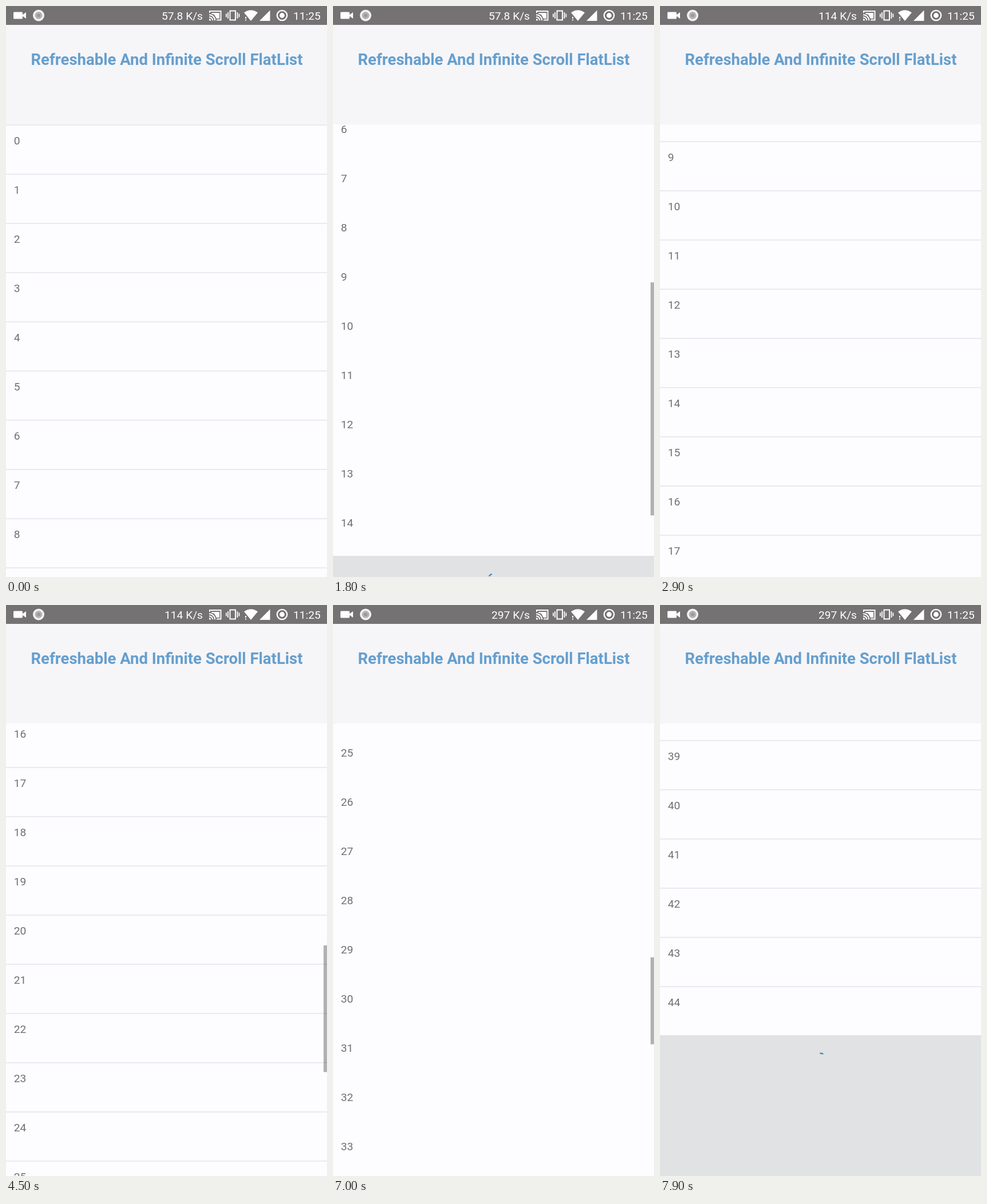
These frames come from a looping animation (561x998 px, 8000 ms). An HTML page with a canvas:

```html
<!DOCTYPE html>
<html lang="en">
<head>
<meta charset="utf-8">
<title>Infinite list</title>
<style>
html, body { margin: 0; width: 100%; height: 100%; overflow: hidden; background: #fdfcfe; }
canvas { display: block; width: 561px; height: 998px; }
</style>
</head>
<body>
<canvas id="stage" width="561" height="998"></canvas>
<script>
const ctx = document.getElementById('stage').getContext('2d');
const W = 561, H = 998, LOOP = 8000, STEP = 100;
const LIST_TOP = 207, VIEW = H - LIST_TOP, ROW = 86, FOOTER = 246, PAGE = 15;
const TAU = Math.PI * 2;

// Scroll offset over time: [ms, px]
const SCROLL = [
  [0, 0], [800, 0], [1300, 225], [1800, 536], [2050, 690], [2350, 745],
  [3600, 745], [3800, 930], [4100, 1270], [4300, 1370], [4500, 1386],
  [4600, 1398], [5200, 1960], [5600, 2022], [5800, 2035],
  [6900, 2035], [7000, 2127], [7200, 2700], [7400, 3325], [8000, 3325]
];
const GESTURES = [[800, 2350], [3600, 5800], [6900, 7400]];
const LOADS = [2800, 6100];

const clamp = (v, lo = 0, hi = 1) => Math.min(hi, Math.max(lo, v));
const slope = i => (SCROLL[i + 1][1] - SCROLL[i][1]) / (SCROLL[i + 1][0] - SCROLL[i][0]);

function tangent(i) {
  if (i === 0 || i === SCROLL.length - 1) return 0;
  const a = slope(i - 1), b = slope(i);
  return a * b > 0 ? 2 * a * b / (a + b) : 0;
}

// Monotone cubic interpolation, so the list never overshoots
function scrollAt(t) {
  let i = 0;
  while (i < SCROLL.length - 2 && t >= SCROLL[i + 1][0]) i++;
  const [t0, y0] = SCROLL[i], [t1, y1] = SCROLL[i + 1];
  const d = t1 - t0, u = clamp((t - t0) / d), v = 1 - u;
  return y0 * (1 + 2 * u) * v * v + tangent(i) * d * u * v * v
       + y1 * u * u * (3 - 2 * u) - tangent(i + 1) * d * u * u * v;
}

function barAlpha(t) {
  const g = GESTURES.find(([from, to]) => t > from && t < to + 500);
  return g ? 1 - clamp((t - g[1] - 300) / 200) : 0;
}

function rect(x, y, w, h, color) {
  ctx.fillStyle = color;
  ctx.fillRect(x, y, w, h);
}

function disc(x, y, r, color) {
  ctx.fillStyle = color;
  ctx.beginPath();
  ctx.arc(x, y, r, 0, TAU);
  ctx.fill();
}

function arc(x, y, r, from, to, width, color) {
  ctx.strokeStyle = color;
  ctx.lineWidth = width;
  ctx.beginPath();
  ctx.arc(x, y, r, from, to);
  ctx.stroke();
}

function poly(points, color) {
  ctx.fillStyle = color;
  ctx.beginPath();
  points.forEach(([x, y]) => ctx.lineTo(x, y));
  ctx.fill();
}

function text(str, x, y, size, color, weight = 400, align = 'left') {
  ctx.font = `${weight} ${size}px Roboto, sans-serif`;
  ctx.textAlign = align;
  ctx.fillStyle = color;
  ctx.fillText(str, x, y);
}

function drawSpinner(t, y) {
  const mid = (35 + (t - 5600) * 0.303 - 90) * Math.PI / 180;
  arc(W / 2, y, 9.5, mid - 0.33, mid + 0.33, 2.3, '#3d8cc0');
}

function drawList(t) {
  const scroll = scrollAt(t);
  const count = PAGE * (1 + LOADS.filter(at => t >= at).length);
  const moved = Math.abs(scroll - scrollAt(Math.max(0, t - STEP)));
  const lineAlpha = 1 - clamp((moved - 12) / 30);
  const first = Math.floor(scroll / ROW);

  rect(0, LIST_TOP, W, VIEW, '#fdfcfe');
  for (let i = first; i < count; i++) {
    const y = LIST_TOP + i * ROW - scroll;
    if (y > H) break;
    ctx.globalAlpha = lineAlpha;
    rect(0, y, W, 2, '#e9ebee');
    ctx.globalAlpha = 1;
    text(i, 13.65, y + 35, 19.2, '#707072');
  }

  const end = LIST_TOP + count * ROW - scroll;
  if (end < H) {
    rect(0, end, W, H - end, '#e1e2e3');
    drawSpinner(t, end + 41);
  }

  const ratio = VIEW / (count * ROW + FOOTER);
  rect(W - 6, LIST_TOP + scroll * ratio, 6, VIEW * ratio, `rgba(0,0,0,${0.3 * barAlpha(t)})`);
}

function drawHeader() {
  rect(0, 33, W, LIST_TOP - 33, '#f6f5f8');
  text('Refreshable And Infinite Scroll FlatList', 281, 102.5, 27.5, '#659fce', 700, 'center');
}

function drawStatusBar(t) {
  const bar = '#757274', ink = '#ffffff';
  rect(0, 0, W, 33, bar);

  // Camera and recorder
  ctx.fillStyle = ink;
  ctx.beginPath();
  ctx.roundRect(13, 10.5, 16, 12, 1.5);
  ctx.fill();
  poly([[28, 16], [35, 11], [35, 22], [28, 17]], ink);
  disc(57, 16.5, 10, '#f4f3f4');
  disc(57, 16.5, 6.5, '#b5b4b5');
  disc(57, 16.5, 3, '#9a999a');

  const speed = t < 2300 ? '57.8 K/s' : t < 5300 ? '114 K/s' : '297 K/s';
  text(speed, 344, 24, 19.2, ink, 400, 'right');

  // Cast
  ctx.strokeStyle = ink;
  ctx.lineWidth = 2;
  ctx.beginPath();
  [[356, 12], [356, 9], [375.5, 9], [375.5, 24.5], [368, 24.5]].forEach(p => ctx.lineTo(...p));
  ctx.stroke();
  poly([[359, 12], [373, 12], [373, 22], [368, 22], [364, 15], [359, 13.5]], ink);
  ctx.save();
  ctx.beginPath();
  ctx.rect(355, 13, 14, 12.5);
  ctx.clip();
  disc(355, 25.5, 3.2, ink);
  arc(355, 25.5, 6.3, -Math.PI / 2, 0, 2, ink);
  arc(355, 25.5, 10.2, -Math.PI / 2, 0, 2, ink);
  ctx.restore();

  // Vibrate
  ctx.lineWidth = 2;
  ctx.strokeRect(391.5, 8.5, 9.5, 16);
  [[387, 11], [384, 13.5], [403.5, 11], [406.5, 13.5]].forEach(([x, y]) =>
    rect(x, y, 1.8, 2 * (16.5 - y), ink));

  // Wi-Fi and signal
  ctx.fillStyle = ink;
  ctx.beginPath();
  ctx.moveTo(428, 26);
  ctx.lineTo(416, 11.5);
  ctx.quadraticCurveTo(428, 3, 440, 11.5);
  ctx.fill();
  rect(415, 17, 6, 9, bar);
  rect(418, 19, 2, 3, ink);
  rect(418, 23.5, 2, 2, ink);
  poly([[443, 26], [461.5, 26], [461.5, 7.5]], ink);

  // Target
  arc(482.5, 16.5, 8.7, 0, TAU, 2.3, ink);
  disc(482.5, 16.5, 4.4, ink);

  text('11:25', 502, 24, 19.2, ink);
}

function frame(now) {
  const t = Math.floor((now % LOOP) / STEP) * STEP;
  drawList(t);
  drawHeader();
  drawStatusBar(t);
  requestAnimationFrame(frame);
}
requestAnimationFrame(frame);
</script>
</body>
</html>
```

**EXERCISE DETAILS**.
If a line of the data holds the string "Math", list it.

**ANSWER BELOW**.
const TAU = Math.PI * 2;
const clamp = (v, lo = 0, hi = 1) => Math.min(hi, Math.max(lo, v));
  const mid = (35 + (t - 5600) * 0.303 - 90) * Math.PI / 180;
  const moved = Math.abs(scroll - scrollAt(Math.max(0, t - STEP)));
  const first = Math.floor(scroll / ROW);
  arc(355, 25.5, 6.3, -Math.PI / 2, 0, 2, ink);
  arc(355, 25.5, 10.2, -Math.PI / 2, 0, 2, ink);
  const t = Math.floor((now % LOOP) / STEP) * STEP;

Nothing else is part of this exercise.